Contract Of Service and Contract For Service – what is the difference?
Posted by Gillian Knight on Apr 6th, 2012 in CV Articles, Employment Law Articles, Interview Articles, Kala Links, Management Articles, Recent Updates | 0 comments
Contract Of Service and Contract For Service
The law makes a distinction between a contract of service and a contract for service.
Basically, a contract of service applies to an employee-employer relationship, while a contract for service applies in the case of an independent sub-contractor.
This distinction is most important as protection of employment legislation does not apply to independent subcontractors – with the exception of the Safety Health & Welfare At Work Act 2005 and the Equality Act 2004.
The following is a summary of the essential differences between the two sorts of contract.

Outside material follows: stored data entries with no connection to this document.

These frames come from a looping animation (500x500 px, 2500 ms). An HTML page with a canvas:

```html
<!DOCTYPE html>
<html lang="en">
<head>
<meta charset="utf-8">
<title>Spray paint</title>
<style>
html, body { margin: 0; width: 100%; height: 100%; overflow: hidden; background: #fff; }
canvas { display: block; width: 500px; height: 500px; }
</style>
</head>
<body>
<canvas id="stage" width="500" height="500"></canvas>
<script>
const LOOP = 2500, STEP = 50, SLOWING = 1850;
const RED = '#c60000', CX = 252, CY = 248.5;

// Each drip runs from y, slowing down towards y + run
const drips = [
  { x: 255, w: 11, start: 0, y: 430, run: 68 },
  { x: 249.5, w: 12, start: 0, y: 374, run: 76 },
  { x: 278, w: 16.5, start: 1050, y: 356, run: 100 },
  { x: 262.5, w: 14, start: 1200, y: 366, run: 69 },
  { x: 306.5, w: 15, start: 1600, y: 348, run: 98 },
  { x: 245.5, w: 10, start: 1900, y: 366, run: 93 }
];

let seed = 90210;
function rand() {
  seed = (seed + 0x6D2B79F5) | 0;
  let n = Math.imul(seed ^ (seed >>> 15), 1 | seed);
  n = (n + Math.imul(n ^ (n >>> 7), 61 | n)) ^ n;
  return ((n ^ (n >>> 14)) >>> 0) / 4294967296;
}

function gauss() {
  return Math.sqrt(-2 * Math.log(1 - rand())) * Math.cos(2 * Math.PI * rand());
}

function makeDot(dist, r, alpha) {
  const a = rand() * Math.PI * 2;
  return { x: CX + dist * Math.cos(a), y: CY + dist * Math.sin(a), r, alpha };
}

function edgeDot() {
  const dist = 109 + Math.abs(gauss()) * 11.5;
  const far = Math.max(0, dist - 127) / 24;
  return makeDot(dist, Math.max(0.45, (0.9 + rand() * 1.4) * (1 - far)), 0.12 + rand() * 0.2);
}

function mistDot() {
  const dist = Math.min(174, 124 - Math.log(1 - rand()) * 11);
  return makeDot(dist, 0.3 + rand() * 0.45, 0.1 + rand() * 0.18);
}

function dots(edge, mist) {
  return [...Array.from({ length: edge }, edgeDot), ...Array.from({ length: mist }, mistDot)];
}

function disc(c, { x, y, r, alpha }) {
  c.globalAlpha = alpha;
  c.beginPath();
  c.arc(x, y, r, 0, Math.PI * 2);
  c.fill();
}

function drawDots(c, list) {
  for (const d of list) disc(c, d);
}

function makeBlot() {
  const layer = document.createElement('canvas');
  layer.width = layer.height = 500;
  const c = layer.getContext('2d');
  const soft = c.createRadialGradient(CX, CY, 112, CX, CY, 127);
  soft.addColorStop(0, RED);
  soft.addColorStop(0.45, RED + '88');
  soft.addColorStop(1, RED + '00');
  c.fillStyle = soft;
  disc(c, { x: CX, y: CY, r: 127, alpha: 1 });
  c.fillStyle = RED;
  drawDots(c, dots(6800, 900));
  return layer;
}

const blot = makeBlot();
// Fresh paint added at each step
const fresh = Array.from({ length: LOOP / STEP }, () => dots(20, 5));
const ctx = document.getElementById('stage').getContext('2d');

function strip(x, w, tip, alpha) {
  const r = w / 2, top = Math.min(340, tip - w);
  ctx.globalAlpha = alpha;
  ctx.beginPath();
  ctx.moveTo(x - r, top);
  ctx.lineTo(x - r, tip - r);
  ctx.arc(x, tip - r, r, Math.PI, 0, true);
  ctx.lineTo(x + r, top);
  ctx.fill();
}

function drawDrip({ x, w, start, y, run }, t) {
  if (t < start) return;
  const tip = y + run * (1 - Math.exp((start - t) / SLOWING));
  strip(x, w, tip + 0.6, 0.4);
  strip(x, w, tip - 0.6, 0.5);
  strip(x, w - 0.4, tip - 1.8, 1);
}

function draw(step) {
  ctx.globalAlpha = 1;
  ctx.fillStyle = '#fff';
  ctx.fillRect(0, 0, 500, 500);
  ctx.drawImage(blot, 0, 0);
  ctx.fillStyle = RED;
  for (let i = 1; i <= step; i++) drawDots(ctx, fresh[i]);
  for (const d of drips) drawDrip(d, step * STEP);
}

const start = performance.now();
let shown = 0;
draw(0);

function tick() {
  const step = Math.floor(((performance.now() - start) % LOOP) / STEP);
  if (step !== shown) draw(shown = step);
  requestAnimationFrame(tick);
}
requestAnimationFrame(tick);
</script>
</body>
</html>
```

Contracts Of Service
- Employer-Employee relationship.
- Usually a continuous relationship.
- A duty of care owed to employees, as the employer.

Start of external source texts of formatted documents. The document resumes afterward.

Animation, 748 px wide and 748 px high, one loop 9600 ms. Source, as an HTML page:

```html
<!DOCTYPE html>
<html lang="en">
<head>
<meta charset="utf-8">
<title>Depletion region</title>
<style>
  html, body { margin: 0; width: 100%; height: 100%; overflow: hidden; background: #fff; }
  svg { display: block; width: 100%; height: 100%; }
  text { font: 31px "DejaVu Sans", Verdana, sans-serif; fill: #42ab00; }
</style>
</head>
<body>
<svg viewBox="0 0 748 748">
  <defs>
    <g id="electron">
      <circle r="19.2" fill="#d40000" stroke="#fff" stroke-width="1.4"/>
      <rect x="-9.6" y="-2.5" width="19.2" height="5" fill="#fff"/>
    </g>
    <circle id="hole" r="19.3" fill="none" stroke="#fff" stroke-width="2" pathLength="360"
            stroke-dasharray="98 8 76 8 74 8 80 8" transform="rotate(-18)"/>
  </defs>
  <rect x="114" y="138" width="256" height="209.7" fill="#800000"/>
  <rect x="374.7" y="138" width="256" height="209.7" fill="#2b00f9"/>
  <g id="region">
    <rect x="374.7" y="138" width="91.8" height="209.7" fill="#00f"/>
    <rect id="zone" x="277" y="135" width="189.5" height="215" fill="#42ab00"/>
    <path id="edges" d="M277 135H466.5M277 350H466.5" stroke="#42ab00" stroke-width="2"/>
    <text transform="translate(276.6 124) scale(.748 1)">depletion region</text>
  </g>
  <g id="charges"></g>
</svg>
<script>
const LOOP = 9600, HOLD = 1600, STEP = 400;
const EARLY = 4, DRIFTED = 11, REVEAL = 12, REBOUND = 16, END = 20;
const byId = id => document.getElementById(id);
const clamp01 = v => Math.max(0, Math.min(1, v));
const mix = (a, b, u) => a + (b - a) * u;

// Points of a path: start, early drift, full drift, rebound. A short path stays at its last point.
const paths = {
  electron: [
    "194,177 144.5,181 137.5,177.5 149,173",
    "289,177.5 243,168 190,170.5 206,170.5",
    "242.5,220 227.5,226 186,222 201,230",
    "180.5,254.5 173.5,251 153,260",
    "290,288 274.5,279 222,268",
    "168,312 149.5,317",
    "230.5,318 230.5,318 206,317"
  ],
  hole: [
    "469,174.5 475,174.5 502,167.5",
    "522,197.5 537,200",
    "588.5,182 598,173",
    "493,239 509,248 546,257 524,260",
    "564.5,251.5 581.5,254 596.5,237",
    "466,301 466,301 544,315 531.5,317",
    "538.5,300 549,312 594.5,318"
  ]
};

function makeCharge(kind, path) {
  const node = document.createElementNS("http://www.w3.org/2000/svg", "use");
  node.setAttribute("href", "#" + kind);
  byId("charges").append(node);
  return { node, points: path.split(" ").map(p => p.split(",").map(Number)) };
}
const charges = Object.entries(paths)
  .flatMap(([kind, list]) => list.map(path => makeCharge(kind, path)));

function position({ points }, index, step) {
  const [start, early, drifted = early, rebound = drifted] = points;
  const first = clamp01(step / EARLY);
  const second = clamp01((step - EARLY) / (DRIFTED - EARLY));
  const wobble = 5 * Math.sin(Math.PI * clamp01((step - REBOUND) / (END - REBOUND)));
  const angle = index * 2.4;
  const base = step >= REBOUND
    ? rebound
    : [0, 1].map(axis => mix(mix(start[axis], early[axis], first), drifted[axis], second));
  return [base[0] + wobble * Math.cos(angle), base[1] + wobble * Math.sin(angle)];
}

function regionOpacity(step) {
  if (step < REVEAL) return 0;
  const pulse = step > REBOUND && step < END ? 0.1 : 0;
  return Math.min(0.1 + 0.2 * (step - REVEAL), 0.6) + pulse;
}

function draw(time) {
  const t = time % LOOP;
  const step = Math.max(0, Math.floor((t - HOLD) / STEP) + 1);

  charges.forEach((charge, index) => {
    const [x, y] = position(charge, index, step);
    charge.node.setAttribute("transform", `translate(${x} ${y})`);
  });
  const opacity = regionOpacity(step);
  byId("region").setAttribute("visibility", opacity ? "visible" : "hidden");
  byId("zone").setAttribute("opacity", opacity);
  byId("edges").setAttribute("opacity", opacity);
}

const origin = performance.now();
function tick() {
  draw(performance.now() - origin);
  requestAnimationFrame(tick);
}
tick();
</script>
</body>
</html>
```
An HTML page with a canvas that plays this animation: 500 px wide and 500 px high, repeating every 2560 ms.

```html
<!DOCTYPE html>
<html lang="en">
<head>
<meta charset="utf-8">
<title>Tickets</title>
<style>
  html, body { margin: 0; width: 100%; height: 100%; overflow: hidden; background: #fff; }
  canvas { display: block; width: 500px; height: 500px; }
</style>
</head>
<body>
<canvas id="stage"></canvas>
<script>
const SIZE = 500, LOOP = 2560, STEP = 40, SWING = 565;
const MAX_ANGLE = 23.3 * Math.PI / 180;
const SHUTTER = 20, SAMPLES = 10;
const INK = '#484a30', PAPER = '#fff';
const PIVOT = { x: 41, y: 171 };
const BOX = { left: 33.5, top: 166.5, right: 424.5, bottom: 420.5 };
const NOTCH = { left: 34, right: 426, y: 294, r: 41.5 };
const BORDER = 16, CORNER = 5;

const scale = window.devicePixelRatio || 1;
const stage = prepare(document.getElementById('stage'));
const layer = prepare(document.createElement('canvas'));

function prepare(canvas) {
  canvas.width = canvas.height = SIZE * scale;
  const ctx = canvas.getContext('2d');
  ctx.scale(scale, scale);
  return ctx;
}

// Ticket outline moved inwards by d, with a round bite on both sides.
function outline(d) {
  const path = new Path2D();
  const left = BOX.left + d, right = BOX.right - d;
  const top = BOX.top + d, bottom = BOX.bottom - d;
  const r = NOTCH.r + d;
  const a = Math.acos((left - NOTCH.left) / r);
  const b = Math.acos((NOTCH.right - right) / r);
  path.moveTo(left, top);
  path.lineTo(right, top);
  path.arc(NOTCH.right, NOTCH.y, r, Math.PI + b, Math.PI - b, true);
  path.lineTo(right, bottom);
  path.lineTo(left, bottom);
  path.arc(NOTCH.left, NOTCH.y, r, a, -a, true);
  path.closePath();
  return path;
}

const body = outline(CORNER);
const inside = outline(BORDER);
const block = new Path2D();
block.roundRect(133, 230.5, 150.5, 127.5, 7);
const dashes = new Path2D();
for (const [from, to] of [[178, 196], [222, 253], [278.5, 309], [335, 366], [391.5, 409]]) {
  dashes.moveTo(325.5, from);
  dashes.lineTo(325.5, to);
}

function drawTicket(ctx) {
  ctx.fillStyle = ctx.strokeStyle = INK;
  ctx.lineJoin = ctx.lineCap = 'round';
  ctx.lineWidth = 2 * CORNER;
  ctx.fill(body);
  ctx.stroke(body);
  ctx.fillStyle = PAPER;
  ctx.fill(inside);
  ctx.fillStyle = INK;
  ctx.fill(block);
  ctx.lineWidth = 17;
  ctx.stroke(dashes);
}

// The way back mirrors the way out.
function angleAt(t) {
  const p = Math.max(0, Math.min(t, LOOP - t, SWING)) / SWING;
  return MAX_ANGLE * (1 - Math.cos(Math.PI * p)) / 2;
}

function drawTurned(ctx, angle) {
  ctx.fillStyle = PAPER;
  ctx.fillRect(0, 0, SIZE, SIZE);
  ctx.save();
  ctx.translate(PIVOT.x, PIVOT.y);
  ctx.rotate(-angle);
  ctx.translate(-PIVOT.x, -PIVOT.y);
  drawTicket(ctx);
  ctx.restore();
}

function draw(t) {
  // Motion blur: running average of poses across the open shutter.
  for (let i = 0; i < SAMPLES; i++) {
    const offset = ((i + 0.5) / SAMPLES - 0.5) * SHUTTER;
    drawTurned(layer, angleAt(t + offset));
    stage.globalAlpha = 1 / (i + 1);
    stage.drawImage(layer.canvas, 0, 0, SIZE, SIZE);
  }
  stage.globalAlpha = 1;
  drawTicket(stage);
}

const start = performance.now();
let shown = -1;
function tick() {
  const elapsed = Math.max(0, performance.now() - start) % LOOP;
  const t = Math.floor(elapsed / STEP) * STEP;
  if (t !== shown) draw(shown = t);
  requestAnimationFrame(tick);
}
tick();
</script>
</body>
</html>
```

- The employer is generally liable for the vicarious acts of employees.
- Protective legislation applies to contract.
- Wages/Salary payment method.

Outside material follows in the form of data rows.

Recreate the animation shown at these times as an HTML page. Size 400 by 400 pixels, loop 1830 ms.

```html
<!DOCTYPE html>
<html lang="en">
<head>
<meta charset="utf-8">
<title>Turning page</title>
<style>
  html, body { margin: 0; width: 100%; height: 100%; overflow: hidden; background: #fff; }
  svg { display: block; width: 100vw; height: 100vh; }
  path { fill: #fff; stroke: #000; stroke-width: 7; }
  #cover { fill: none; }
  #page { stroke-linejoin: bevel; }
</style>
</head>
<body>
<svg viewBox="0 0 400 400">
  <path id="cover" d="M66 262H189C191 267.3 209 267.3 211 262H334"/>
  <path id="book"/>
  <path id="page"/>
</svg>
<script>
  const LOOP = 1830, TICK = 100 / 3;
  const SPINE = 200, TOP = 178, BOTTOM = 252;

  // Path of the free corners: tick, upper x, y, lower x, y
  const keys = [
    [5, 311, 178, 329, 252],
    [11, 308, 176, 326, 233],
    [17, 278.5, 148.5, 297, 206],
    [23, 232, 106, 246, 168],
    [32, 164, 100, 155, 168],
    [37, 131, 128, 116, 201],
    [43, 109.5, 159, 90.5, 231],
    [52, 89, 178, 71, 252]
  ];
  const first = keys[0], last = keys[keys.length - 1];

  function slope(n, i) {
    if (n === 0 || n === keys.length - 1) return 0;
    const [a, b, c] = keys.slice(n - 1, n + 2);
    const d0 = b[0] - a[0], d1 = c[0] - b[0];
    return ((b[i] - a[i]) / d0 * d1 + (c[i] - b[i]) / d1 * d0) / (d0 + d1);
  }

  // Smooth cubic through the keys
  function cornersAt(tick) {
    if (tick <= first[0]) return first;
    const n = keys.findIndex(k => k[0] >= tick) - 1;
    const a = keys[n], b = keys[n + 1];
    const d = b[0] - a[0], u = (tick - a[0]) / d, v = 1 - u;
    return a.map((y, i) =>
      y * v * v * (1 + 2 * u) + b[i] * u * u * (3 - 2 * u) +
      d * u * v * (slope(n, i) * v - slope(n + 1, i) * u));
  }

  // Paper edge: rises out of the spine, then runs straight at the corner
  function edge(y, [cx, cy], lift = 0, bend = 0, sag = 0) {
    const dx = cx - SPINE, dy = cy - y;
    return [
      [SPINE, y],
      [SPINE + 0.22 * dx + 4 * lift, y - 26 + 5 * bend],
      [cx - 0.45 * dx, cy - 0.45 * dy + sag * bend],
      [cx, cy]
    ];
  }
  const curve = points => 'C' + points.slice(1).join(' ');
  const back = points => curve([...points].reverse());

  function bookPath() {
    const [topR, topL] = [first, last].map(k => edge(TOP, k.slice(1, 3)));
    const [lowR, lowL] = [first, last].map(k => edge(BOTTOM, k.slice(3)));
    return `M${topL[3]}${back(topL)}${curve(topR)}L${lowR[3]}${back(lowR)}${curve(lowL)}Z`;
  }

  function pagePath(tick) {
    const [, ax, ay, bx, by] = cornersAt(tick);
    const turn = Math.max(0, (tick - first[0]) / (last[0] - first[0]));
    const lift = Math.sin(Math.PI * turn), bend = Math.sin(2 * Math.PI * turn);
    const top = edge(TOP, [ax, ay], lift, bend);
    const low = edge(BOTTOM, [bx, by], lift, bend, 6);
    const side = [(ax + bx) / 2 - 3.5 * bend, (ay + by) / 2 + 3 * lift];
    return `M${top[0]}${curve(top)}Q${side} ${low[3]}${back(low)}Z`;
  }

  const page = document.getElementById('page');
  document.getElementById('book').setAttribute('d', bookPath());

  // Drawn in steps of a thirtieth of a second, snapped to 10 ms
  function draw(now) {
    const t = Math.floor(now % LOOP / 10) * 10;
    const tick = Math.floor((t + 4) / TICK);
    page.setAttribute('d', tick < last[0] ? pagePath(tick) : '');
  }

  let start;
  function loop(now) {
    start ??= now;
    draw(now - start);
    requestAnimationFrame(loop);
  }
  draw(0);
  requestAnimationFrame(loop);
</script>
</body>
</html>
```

- Subject of contract is to carry on continuous work.
- Employer-Independent Contractor relationship.
- A relationship organised around the completion of a once-off piece of work.
- A duty of care, arising from occupiers’ liability.
- The employer is generally not liable for the vicarious acts of independent contractors.
- In general, protective legislation does not apply, except for the Safety Health and Welfare at Work Act 1989 and the Equality Act.
- Various methods of payment, including lump sum per job.
- Subject of contract is once-off job.
For further details, please contact [email protected] or call 01 406 14 75.
Written by Gillian Donohoe MSc FCIPD, Managing Director, Kala Management Solutions Limited.